- [Your assignment]:
Scan the data below for lines holding the word "frame", and copy each line found.

====== Provided data

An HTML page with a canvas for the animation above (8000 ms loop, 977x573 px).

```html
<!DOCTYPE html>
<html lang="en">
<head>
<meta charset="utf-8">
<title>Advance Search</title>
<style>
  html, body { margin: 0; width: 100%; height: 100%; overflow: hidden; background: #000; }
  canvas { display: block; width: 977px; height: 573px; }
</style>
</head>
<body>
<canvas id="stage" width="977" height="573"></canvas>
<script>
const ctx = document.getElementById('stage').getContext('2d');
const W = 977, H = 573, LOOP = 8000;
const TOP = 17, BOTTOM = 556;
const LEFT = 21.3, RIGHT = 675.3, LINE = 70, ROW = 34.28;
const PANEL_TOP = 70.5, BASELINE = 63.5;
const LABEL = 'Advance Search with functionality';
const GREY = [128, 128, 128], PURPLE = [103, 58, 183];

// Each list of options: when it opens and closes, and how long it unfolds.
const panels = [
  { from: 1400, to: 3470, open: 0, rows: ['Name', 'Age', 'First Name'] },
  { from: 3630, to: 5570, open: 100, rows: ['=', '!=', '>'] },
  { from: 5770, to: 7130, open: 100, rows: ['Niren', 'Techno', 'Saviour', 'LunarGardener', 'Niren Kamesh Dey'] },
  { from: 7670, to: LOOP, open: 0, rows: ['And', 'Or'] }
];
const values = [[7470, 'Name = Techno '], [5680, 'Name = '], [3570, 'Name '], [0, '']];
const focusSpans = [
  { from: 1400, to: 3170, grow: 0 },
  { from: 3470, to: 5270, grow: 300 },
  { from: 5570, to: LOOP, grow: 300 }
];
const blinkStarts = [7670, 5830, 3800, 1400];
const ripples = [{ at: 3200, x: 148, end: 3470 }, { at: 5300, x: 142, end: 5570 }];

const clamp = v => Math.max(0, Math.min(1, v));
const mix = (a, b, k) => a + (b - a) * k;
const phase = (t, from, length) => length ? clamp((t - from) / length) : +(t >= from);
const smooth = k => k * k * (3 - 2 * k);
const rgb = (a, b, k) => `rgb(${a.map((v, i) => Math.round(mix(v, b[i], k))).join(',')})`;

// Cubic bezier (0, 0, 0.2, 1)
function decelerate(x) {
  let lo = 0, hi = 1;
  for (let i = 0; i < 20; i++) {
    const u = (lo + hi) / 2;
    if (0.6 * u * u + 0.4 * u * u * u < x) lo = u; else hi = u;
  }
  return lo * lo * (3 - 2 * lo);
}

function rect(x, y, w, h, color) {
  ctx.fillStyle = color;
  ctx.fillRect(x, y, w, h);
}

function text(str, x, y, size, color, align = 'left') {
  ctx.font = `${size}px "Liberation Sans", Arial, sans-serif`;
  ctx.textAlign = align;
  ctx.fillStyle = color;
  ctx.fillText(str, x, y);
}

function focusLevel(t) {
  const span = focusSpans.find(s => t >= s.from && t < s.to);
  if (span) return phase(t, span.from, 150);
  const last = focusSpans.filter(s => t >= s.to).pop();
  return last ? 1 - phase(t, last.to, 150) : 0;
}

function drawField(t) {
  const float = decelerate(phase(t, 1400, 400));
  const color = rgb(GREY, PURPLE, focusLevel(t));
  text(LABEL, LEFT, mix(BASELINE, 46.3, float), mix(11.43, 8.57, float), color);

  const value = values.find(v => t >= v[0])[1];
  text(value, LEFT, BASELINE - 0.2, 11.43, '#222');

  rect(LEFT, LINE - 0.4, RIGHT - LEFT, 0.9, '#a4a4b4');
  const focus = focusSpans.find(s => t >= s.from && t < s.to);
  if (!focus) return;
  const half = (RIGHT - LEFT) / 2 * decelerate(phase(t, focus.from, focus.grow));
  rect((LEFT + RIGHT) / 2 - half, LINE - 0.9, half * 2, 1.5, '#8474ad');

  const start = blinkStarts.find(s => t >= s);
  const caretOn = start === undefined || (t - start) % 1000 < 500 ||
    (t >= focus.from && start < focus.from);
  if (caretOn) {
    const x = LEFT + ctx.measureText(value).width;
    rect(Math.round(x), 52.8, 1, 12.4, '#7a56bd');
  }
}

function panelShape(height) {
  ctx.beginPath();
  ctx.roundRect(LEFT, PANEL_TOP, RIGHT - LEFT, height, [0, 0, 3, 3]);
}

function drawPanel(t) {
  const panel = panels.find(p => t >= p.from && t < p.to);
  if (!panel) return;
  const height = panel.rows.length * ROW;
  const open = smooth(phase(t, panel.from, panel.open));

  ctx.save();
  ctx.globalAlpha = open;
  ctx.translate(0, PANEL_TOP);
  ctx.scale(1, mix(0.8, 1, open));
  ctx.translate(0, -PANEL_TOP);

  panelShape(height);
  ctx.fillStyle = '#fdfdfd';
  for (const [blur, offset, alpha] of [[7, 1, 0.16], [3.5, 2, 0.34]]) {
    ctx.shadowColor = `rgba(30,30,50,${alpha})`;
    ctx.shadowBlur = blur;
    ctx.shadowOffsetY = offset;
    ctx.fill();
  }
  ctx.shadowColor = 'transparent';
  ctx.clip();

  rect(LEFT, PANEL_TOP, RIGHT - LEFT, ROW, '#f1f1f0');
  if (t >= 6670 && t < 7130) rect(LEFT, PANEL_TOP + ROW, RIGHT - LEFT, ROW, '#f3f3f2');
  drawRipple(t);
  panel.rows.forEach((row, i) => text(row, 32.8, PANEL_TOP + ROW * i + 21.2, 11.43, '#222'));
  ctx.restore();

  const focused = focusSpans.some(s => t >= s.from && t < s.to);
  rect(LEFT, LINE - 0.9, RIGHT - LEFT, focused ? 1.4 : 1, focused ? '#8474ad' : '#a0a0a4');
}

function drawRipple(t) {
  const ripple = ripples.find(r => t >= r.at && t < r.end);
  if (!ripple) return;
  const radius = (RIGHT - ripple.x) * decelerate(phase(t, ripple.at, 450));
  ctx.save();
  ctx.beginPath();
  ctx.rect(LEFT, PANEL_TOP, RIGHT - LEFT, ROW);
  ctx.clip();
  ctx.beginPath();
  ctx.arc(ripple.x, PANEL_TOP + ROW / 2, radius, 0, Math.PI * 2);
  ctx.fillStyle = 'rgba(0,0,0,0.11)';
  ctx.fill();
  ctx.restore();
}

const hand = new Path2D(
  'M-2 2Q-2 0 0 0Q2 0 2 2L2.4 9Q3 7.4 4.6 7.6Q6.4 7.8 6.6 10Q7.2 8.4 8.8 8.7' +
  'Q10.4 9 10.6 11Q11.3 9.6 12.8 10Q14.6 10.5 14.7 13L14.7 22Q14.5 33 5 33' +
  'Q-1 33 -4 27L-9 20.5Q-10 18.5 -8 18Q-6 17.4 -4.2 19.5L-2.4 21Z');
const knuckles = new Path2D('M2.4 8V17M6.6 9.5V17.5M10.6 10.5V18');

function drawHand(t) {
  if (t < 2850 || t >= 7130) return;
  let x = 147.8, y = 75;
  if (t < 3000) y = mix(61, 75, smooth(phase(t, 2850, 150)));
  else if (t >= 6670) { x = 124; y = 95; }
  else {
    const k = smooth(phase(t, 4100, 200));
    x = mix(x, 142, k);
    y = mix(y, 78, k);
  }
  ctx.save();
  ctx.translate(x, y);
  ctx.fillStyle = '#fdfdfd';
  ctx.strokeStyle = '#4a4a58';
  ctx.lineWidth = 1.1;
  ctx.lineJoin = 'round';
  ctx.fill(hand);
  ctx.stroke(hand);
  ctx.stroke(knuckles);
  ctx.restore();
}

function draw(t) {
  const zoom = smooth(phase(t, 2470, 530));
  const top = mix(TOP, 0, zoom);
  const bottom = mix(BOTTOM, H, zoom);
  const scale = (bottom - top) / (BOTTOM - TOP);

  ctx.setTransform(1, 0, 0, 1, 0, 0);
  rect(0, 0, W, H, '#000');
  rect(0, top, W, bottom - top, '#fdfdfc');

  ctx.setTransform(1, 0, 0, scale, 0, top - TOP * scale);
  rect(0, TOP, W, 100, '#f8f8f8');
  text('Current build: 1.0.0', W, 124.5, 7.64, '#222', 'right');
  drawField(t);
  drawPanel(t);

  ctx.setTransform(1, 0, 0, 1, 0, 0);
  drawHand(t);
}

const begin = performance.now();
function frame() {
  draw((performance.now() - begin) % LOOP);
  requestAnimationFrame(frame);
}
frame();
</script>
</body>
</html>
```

============

- [Solution to the problem]:
function frame() {
  requestAnimationFrame(frame);
frame();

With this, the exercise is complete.